Wilson sought to attract customers by demonstrating that his supply chain had as few links as possible. With fewer exchanges and fewer intermediaries attempting to earn profits during each exchange, he could “sell on the lowest terms” to colonial consumers. Thanks to his shrewd arrangements with “the manufactories and importers” in England, Wilson assured potential customers that they paid only what was necessary rather than contributing to the wealth of faraway merchants.

July 2

What was advertised in a colonial American newspaper 250 years ago today?

Jul 2 - 7:2:1767 Pennsylvania Gazette
Pennsylvania Gazette (July 2, 1767).

“A Variety of other Articles (advertised in the May Papers).”

In an advertisement in the July 2, 1767, issue of the Pennsylvania Gazette, Philip Wilson announced that he sold “A NEAT assortment of Merchandize” at his store on Front Street, just three doors down from “the Tea-pot, at Chestnut-street Corner.” He listed more than a dozen specific items, but also indicated that he carried “a Variety of other Articles (advertised in the May Papers).”

This note near the end of the Wilson’s advertisement suggests how he imagined colonial consumers interacted with advertisement in their local newspapers. Most likely he did not expect readers to remember the particulars of his advertisements published two months earlier, not given that during that time the Pennsylvania Gazette regularly included a four-page supplement devoted exclusively to advertising in addition to all of the advertising in each standard issue. In addition, residents of Philadelphia were also exposed to advertisements in the Pennsylvania Chronicle and the Pennsylvania Journal. The proliferation of newspaper advertising that occurred in Philadelphia by the 1760s made it unlikely that readers would remember Wilson’s original notice unless it included especially noteworthy or innovative appeals to distinguish it from others. (It did not.)

Jul 2 - 5:14:1767 Pennsylvania Gazette.jpg
Pennsylvania Gazette (May 14, 1767).

Instead, Wilson assumed that his potential customers were active readers – very active readers – who had access to issues of the Pennsylvania Gazette published and distributed weeks earlier. In mentioning that he had previously advertised and listed a greater assortment of merchandise, he offered directions for locating a more complete accounting of his wares, anticipating that at least some readers would take the time and make the effort to do so. In turn, Wilson’s reference to his advertisements in previous issues suggests that some subscribers held onto their newspapers for some time before discarding them. Some of those subscribers may have included proprietors of coffeehouses, establishments known for providing newspapers among the many amenities offered to patrons.

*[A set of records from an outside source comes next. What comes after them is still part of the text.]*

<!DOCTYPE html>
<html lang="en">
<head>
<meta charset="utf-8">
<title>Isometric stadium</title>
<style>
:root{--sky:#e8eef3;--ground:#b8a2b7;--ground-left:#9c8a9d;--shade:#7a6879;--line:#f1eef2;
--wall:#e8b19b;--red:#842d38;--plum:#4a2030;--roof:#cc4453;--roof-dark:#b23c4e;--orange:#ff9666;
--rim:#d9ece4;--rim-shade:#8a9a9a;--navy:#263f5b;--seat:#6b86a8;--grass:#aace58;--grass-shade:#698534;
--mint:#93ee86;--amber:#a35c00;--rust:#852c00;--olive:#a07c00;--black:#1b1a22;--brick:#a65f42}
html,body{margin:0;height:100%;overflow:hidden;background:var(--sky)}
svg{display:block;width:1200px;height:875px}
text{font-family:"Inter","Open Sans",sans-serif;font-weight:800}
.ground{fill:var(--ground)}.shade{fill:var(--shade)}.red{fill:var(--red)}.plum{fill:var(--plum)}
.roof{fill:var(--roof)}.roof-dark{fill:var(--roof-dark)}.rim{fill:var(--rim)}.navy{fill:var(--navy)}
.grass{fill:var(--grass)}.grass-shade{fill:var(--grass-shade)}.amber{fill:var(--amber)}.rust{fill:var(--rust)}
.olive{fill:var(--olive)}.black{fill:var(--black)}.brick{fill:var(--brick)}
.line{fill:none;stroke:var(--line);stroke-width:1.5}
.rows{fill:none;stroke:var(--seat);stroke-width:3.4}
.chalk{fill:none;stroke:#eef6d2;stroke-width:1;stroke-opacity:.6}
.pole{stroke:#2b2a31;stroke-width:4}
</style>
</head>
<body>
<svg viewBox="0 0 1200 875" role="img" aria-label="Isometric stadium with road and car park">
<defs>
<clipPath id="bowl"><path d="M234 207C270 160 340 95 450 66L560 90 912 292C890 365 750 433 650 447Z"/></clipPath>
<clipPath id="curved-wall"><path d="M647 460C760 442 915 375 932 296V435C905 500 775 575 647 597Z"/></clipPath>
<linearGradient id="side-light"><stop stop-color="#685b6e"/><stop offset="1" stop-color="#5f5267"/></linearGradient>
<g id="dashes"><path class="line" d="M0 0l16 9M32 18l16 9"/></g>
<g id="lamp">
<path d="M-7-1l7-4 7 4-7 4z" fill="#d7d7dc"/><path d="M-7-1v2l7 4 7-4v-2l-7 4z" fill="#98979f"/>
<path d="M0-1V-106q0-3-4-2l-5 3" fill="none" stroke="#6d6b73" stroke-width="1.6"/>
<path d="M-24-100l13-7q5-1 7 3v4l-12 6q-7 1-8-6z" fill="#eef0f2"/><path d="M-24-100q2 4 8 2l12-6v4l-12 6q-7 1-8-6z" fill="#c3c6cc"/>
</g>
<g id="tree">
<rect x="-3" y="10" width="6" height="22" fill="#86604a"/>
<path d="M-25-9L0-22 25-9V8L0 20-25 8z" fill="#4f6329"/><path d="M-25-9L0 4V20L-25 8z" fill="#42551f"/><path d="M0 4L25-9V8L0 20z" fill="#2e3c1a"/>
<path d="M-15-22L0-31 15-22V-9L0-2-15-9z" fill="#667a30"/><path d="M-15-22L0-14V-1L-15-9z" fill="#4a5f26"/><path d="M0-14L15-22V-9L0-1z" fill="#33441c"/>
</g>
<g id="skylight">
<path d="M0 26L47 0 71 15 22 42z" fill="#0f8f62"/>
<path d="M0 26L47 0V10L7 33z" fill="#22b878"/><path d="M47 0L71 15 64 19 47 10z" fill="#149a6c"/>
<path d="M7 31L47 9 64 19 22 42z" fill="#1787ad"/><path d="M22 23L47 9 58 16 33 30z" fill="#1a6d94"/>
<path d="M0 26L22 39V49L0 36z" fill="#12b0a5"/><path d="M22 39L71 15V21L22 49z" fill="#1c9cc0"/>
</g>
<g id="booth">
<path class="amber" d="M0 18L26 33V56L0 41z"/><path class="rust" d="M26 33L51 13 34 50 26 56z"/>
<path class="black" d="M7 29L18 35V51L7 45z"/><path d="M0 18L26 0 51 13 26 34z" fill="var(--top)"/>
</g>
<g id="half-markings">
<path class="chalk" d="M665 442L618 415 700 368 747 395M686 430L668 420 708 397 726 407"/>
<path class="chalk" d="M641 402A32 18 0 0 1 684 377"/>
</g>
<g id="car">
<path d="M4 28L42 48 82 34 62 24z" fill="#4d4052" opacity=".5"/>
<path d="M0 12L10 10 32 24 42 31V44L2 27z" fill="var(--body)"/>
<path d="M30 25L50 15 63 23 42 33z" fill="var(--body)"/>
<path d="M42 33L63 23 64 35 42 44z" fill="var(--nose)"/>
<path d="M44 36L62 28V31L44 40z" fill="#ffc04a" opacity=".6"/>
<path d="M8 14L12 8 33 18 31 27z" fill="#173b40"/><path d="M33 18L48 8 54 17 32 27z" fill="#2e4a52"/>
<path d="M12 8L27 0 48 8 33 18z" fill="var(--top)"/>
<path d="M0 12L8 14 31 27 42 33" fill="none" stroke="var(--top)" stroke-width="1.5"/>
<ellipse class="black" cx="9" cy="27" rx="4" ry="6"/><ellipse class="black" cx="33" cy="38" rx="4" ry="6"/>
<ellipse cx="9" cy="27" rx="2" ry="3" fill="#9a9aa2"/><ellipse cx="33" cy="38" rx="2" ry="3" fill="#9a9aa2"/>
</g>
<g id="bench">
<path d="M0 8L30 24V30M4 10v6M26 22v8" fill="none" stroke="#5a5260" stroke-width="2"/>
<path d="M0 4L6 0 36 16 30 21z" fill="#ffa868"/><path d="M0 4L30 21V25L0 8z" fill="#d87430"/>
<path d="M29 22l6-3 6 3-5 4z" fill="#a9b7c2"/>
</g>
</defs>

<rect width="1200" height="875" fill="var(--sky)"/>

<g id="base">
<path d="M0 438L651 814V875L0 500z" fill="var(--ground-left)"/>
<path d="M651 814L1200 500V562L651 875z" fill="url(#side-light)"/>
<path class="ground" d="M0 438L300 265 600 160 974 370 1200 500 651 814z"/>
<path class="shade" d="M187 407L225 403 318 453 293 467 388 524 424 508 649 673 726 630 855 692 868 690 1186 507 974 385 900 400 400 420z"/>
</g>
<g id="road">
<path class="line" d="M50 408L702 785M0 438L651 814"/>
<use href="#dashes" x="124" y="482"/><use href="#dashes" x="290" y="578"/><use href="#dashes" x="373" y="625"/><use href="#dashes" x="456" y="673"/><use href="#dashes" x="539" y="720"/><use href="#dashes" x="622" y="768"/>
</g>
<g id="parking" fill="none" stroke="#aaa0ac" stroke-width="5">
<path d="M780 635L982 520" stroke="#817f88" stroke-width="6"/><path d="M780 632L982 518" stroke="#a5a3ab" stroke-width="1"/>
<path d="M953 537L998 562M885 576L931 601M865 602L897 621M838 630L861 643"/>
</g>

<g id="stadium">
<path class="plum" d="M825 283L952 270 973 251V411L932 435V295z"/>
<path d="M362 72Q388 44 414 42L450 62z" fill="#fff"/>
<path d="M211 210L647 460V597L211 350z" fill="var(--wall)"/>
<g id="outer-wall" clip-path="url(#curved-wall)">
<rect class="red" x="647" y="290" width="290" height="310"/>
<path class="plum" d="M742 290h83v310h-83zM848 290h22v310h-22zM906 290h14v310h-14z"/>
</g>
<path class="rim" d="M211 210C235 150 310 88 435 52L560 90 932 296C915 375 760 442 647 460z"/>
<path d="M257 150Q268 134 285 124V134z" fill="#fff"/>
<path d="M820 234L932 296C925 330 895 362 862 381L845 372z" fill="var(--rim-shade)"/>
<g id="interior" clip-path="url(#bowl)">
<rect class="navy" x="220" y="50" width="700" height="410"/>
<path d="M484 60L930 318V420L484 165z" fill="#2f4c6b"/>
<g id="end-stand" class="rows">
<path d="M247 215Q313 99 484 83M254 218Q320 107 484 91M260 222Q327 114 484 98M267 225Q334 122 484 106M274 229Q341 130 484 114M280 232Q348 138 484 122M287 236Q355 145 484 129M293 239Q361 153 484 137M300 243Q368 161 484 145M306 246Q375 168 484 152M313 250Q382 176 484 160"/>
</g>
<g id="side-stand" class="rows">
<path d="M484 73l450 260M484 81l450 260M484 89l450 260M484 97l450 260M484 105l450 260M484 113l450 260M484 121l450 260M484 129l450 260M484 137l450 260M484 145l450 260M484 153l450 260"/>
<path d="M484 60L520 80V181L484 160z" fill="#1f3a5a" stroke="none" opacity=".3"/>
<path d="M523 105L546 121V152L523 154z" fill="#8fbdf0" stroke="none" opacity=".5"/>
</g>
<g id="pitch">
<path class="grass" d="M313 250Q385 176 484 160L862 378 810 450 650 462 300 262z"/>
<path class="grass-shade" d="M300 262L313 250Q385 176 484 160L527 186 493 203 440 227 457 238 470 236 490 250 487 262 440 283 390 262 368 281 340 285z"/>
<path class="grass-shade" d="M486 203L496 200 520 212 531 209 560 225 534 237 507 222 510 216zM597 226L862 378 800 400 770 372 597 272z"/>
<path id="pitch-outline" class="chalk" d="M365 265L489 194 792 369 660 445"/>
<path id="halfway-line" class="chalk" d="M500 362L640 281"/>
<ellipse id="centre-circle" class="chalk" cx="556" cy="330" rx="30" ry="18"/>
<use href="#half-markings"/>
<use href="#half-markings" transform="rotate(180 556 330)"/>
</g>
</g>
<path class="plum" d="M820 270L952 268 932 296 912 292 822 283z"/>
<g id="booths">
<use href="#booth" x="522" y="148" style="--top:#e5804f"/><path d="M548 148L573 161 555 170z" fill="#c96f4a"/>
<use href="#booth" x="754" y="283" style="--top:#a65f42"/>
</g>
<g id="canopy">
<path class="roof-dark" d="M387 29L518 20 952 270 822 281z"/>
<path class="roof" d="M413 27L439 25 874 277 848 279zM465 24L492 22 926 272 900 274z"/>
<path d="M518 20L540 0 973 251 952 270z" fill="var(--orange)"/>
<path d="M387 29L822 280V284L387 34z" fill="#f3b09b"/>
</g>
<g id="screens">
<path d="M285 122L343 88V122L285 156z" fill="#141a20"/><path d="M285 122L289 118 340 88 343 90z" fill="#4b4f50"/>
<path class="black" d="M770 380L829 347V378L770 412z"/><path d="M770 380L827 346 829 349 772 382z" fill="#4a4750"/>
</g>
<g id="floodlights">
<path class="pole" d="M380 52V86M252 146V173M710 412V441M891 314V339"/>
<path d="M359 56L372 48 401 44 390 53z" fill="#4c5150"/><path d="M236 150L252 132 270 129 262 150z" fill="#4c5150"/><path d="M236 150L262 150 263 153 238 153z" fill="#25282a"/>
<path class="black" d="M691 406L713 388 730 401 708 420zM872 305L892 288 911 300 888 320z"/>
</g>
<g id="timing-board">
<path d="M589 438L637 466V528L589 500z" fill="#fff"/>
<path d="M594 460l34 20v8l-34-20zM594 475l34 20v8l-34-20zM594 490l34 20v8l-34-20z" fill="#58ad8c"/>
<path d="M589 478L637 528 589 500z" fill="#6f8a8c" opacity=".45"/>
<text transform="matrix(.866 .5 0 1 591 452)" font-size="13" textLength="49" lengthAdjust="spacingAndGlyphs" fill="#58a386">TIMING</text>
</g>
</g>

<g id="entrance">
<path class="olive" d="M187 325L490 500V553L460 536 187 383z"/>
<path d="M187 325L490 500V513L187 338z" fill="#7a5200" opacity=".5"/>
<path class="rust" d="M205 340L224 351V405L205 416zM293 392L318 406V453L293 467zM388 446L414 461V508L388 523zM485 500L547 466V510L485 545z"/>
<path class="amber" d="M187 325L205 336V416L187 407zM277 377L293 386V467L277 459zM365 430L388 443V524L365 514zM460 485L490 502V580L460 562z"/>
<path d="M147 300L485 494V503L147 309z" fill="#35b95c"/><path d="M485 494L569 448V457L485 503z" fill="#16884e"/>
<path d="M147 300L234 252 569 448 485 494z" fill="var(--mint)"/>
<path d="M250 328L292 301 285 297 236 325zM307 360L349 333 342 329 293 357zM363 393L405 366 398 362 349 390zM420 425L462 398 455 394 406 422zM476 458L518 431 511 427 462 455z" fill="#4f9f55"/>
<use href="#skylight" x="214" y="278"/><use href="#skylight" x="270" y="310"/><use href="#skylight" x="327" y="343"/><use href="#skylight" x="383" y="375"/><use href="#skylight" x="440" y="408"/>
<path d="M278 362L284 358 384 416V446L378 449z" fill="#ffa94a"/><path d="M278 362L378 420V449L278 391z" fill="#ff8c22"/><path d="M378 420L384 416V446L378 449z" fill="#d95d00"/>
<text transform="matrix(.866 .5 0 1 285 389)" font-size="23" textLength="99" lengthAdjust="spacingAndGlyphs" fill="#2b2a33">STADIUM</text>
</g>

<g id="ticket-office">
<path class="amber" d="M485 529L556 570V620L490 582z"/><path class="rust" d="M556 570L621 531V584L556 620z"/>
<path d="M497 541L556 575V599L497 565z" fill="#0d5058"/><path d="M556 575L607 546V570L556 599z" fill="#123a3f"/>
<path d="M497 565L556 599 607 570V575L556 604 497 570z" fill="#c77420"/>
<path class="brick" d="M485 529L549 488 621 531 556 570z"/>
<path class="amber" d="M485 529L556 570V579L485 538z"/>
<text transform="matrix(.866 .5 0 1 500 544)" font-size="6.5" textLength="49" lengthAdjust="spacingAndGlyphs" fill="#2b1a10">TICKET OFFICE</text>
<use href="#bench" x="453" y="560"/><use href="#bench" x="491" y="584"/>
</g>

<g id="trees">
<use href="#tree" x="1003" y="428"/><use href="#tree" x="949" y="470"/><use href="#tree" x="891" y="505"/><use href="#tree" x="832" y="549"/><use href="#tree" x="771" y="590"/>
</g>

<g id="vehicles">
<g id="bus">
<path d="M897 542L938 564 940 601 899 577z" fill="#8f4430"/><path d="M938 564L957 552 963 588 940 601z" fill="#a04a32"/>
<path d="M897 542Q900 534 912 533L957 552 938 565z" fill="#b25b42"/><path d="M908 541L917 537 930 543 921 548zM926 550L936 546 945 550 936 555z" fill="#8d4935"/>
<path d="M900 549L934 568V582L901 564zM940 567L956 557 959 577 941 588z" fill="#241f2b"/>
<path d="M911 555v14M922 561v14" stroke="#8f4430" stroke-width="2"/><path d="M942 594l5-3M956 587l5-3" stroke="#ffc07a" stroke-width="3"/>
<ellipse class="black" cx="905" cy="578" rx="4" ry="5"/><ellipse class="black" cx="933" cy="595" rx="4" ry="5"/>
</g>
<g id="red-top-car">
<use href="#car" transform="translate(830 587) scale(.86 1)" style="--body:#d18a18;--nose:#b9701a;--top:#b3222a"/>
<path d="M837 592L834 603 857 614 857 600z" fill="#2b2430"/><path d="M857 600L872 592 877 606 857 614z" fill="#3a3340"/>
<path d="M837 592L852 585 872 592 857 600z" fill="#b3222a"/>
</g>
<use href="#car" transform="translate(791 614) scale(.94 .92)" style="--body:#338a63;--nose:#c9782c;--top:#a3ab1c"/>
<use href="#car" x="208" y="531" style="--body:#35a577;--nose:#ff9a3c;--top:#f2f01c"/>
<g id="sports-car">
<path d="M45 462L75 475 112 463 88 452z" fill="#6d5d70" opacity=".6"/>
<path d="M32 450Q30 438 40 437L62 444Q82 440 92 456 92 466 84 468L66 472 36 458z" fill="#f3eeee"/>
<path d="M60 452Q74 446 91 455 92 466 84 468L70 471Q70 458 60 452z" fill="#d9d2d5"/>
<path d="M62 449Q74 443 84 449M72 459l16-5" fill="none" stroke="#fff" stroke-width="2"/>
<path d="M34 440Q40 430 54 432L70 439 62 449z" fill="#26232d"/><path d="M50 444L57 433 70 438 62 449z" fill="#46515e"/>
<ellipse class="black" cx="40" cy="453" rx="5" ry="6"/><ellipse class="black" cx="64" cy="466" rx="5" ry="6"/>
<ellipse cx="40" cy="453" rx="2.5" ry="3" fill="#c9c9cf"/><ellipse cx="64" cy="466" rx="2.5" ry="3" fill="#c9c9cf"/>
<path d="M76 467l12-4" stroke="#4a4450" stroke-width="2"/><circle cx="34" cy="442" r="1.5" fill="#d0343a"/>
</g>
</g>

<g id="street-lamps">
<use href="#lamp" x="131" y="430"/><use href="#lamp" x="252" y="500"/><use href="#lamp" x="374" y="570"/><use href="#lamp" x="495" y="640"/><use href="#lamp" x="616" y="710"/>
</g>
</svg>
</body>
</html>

Wilson was not alone in making assumptions that readers would look for advertisement inserted in previous issues.  Samuel Nightingale, Jr., deployed a similar technique in the Providence Gazette the previous November, though he directed readers to specific issues by number.

The masthead of the Pennsylvania Gazette proclaimed that it “Contain[ed] the Freshest Advices, Foreign and Domestic,” but some subscribers and coffeehouses likely created small archives of what was becoming old news (and advertisements), at least going back a few months, for perusal and reference. Philip Wilson assumed potential customers had some way to access a list of the “Variety of other Articles (advertised in the May Papers).”